Alaphilippe happy with his 2019 win
On the subject of MVDP, he doesn’t ride this year, he’s returned to training though, recovering from the back injuries which have plagued him since his bad crash in the Olympic mountain bike race. The 2020 winner, Wout Van Aert is also absent, his focus is 100% on the Tour of Flanders and Paris-Roubaix with Saturday’s dominant performance in Het Nieuwsblad demonstrating that his form is coming along just fine.
No MvdP or WVA
A previous winner who’s still active but doesn’t feature on the start sheet at the time of going to press is 2011 winner, Philippe Gilbert. But that leads us on to who else has to considered – Phil Gil’s Belgian team mate at Lotto Soudal, world hour record holder and ‘Chronoman reinvented as Classicer,’ Victor Campenaerts may not be the most stylish man in the peloton but was as strong as a bull in Het Nieuwsblad.
Campenaerts knows the Strade Bianche
Another man who impressed and surprised on Saturday was ‘oldie but goodie,’ Greg Van Avermaet [AG2R Citroen & Belgium] far from being on the way out he made the Het Nieuwsblad podium and whist it’s hard to see him winning in Tuscany, he’s made the top 10 no fewer than eight times and a podium is well possible.
Van Avermaet – Always there
The Opening Weekend confirmed again that there’s more to Stefan Küng [Groupama FDJ] than time trials, this race favours the strong, aggressive rider and the big Swiss meets both criteria.
Stefan Küng – The big Swiss
On the subject of aggression, ‘Home Boy’ Gianni Moscon [Astana] has a good record on the technical parcours of Paris-Roubaix and may well be in the reckoning.
Moscon – Home win
At the time of going to press his Kazakh team mate, Alexey Lutsenko doesn’t appear on the start list but as a ‘gravel specialist’ with wins in the recent Clasica Jaen and last autumn’s Serenissima Gravel Race he would surely be one of the race favourites?
Fuglsang has a good Strade Bianche record
Israel Premier Tech’s Dane, Jakob Fuglsang and Aussie team mate, Simon Clarke were both top 10 here in 2021 and recent results indicate both are on good form – a win is unlikely but they’re certainly podium contenders.
Pogačar has a strong team
UAE field a very strong line-up lead by Slovenia’s double Tour de France and Monument winner, Tadej Pogačar, hot off his win in his team’s home tour. But the teams also has ‘man on form,’ Alessandro Covi and the man who was second to WVA in 2020, Covi’s compatriot, Davide Formolo.

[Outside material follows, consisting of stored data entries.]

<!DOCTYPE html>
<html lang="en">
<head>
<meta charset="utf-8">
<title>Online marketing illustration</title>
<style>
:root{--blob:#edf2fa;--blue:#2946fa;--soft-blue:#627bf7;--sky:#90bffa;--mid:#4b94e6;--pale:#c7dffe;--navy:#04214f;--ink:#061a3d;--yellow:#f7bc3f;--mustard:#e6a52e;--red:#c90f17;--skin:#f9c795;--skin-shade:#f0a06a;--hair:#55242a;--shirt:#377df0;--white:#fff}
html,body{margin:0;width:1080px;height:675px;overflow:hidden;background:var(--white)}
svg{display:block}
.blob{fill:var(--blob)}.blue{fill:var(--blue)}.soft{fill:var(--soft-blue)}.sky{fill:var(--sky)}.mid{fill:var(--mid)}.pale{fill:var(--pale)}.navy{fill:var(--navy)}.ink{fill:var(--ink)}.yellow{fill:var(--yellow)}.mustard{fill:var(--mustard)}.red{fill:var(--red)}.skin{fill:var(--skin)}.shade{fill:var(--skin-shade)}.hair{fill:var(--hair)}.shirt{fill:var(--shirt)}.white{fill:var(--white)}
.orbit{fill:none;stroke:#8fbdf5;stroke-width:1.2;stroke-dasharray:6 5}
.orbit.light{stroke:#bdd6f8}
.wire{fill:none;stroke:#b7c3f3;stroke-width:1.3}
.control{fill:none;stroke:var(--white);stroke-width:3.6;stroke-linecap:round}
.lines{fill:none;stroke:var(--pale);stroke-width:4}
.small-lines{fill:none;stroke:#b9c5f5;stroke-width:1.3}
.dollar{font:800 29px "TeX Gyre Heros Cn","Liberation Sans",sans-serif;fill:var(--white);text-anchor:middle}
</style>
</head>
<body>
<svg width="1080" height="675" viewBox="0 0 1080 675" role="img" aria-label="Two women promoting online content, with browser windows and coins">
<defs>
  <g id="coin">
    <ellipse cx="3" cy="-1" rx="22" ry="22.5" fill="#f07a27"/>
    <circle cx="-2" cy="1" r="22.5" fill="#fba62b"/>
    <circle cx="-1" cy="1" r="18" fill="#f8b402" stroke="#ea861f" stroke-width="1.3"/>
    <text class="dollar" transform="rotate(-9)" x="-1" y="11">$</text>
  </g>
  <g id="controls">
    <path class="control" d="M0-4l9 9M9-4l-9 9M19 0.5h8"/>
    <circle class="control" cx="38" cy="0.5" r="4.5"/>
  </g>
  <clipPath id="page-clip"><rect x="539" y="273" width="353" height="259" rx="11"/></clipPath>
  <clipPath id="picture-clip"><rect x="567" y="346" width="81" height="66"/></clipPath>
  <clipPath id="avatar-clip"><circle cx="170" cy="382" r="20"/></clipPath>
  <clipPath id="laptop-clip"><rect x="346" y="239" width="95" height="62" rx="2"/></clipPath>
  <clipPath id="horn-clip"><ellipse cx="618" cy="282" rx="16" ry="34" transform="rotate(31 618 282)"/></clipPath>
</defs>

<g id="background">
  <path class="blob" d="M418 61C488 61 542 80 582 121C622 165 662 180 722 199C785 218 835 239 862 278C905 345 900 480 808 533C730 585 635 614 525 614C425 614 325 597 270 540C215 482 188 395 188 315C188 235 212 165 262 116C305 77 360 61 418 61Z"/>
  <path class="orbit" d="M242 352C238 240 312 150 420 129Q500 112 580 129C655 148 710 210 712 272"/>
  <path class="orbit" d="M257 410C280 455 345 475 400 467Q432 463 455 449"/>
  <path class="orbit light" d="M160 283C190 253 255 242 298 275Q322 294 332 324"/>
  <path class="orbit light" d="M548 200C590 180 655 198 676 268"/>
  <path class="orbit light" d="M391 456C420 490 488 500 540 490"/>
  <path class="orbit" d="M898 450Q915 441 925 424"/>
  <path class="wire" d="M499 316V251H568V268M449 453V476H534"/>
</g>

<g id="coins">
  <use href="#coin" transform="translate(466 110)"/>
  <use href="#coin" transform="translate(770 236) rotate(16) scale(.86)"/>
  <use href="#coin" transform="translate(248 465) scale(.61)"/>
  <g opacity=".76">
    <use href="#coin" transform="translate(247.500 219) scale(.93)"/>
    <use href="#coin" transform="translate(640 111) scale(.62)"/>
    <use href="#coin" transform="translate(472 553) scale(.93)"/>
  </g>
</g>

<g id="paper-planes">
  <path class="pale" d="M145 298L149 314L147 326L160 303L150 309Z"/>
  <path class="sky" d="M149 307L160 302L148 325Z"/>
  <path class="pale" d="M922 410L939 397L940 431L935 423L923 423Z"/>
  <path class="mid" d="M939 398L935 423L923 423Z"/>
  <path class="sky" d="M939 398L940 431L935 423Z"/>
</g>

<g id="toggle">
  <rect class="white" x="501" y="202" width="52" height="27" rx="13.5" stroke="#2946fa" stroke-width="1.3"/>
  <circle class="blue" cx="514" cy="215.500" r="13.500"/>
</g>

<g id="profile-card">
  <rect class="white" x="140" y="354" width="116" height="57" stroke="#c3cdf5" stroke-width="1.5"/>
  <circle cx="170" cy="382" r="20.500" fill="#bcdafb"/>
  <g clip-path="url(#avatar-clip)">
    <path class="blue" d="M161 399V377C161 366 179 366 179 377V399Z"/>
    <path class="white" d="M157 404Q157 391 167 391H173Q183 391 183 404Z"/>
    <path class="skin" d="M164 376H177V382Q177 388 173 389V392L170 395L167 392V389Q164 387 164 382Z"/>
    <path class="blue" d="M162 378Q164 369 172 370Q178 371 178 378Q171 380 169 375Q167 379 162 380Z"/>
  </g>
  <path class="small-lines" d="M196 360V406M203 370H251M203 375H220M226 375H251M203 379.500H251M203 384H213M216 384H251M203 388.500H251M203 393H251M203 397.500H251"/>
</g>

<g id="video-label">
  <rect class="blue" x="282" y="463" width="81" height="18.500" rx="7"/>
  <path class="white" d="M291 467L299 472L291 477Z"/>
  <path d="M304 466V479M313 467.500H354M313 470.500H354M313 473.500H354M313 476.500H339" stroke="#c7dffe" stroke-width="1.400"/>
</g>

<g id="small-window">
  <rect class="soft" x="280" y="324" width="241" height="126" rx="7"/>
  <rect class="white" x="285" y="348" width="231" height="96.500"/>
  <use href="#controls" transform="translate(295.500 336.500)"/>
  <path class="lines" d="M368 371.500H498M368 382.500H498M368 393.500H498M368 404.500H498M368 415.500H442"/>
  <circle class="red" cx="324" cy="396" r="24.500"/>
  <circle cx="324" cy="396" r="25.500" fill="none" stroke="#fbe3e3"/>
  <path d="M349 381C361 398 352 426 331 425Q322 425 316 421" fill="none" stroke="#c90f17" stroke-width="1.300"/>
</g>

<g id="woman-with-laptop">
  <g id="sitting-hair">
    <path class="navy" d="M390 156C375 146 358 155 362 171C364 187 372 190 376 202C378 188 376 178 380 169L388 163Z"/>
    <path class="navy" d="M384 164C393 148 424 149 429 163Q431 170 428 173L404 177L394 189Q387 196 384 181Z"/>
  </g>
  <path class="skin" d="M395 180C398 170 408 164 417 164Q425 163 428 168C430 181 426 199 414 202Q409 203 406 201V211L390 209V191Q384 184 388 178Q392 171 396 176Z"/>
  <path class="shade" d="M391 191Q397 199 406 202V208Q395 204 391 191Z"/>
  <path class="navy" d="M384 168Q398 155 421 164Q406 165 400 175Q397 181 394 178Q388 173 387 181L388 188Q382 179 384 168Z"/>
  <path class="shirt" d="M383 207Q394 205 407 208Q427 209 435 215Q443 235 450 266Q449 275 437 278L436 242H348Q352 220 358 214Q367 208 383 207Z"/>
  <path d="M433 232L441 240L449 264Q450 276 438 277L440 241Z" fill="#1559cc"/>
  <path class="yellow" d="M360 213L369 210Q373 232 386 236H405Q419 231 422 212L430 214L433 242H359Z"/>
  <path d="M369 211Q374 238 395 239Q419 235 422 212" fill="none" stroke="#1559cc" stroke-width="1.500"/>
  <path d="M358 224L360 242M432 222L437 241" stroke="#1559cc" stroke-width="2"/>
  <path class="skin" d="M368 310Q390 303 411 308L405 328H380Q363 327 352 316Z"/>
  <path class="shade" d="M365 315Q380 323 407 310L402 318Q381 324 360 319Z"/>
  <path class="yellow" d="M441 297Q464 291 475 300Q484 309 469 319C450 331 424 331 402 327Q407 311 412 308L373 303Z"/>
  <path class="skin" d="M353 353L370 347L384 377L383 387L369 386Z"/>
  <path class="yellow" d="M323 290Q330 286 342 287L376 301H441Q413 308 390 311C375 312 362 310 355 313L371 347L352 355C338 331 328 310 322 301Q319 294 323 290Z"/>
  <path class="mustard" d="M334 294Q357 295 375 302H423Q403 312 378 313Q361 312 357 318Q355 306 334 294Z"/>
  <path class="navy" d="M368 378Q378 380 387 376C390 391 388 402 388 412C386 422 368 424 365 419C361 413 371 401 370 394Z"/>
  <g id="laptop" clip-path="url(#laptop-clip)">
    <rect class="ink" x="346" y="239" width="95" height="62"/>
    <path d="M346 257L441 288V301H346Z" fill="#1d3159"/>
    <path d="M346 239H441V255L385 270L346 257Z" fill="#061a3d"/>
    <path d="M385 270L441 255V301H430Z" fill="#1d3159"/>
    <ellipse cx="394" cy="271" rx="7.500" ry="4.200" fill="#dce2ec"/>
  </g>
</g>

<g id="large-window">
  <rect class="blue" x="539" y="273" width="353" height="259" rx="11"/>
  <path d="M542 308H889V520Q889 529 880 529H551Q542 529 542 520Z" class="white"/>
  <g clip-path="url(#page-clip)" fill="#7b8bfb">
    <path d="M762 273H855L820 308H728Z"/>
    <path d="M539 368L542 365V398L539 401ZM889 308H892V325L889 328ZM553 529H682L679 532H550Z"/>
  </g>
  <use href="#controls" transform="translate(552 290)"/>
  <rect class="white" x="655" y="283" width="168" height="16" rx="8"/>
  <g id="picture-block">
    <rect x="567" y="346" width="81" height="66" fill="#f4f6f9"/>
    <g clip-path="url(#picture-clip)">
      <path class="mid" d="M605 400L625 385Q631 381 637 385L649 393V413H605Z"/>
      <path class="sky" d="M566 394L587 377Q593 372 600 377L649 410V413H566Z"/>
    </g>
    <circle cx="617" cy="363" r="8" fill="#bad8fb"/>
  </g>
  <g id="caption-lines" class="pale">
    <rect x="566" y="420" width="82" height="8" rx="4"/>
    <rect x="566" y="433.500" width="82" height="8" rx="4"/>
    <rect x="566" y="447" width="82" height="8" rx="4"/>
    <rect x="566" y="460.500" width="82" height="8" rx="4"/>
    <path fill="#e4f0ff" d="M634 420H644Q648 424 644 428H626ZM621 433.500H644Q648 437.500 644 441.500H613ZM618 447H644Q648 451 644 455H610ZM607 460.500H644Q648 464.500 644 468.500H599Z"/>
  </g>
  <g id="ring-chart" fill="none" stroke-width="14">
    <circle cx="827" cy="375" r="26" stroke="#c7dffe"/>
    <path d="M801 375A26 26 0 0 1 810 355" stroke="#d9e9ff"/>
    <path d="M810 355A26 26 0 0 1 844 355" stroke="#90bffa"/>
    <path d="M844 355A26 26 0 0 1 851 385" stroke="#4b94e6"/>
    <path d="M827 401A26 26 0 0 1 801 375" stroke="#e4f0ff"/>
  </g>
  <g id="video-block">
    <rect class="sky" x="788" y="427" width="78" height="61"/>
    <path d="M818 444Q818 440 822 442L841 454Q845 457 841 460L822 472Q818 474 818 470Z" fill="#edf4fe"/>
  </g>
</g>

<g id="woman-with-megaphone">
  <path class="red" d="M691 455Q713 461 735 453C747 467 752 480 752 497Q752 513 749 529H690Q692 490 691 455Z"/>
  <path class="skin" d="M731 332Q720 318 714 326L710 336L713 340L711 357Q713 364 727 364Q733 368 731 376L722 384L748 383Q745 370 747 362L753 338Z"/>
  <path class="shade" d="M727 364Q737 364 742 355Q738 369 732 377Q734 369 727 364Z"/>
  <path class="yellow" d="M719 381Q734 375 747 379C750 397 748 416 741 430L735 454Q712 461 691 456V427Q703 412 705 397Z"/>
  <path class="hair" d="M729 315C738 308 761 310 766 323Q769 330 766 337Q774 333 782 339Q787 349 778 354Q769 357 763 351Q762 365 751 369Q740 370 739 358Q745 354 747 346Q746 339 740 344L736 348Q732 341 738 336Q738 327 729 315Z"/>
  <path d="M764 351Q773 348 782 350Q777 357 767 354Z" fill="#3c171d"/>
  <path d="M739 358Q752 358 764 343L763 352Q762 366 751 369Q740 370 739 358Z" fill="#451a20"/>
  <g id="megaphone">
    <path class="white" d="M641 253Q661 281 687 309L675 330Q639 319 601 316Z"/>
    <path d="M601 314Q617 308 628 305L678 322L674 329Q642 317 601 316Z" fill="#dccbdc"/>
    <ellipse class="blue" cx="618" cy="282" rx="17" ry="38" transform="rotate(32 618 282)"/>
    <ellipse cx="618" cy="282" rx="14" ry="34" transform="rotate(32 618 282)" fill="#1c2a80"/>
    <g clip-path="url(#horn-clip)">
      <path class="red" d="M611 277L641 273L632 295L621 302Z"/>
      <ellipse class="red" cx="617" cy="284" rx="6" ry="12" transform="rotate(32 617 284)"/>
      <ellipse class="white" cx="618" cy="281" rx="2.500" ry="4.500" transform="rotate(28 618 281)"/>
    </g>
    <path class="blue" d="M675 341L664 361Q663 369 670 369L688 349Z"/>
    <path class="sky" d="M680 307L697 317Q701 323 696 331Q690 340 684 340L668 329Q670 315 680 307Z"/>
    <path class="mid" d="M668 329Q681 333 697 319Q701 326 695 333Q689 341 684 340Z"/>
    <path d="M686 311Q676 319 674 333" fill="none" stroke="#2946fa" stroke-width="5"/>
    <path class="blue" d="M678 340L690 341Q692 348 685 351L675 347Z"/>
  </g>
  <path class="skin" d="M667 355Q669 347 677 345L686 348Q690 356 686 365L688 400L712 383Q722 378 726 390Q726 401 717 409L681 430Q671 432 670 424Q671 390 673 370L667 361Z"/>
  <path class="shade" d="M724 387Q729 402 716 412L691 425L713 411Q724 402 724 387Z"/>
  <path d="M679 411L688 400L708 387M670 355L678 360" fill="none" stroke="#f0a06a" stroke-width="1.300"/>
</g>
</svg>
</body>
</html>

Covi on form
But like the song says, ‘we’ve saved the best ‘til last.’ Fifth last year as a neo-pro and a winner of the World cyclo-cross championships on Arkansas’s answer to the sterrati, Tom Pidcock [INEOS & GB] has to start as race favourite. He was prominent in Het Nieuwsblad and has stated that the Tuscan race is his second big goal of the year after the ‘cross worlds.
Pidcock wants to win on the sterrati
Brew of the day?
One can’t go wrong with Peroni Gran Riserva or Moretti – save the Grappa for that final climb to the Campo if your nerves are fraying. . .
Easy on the Grappa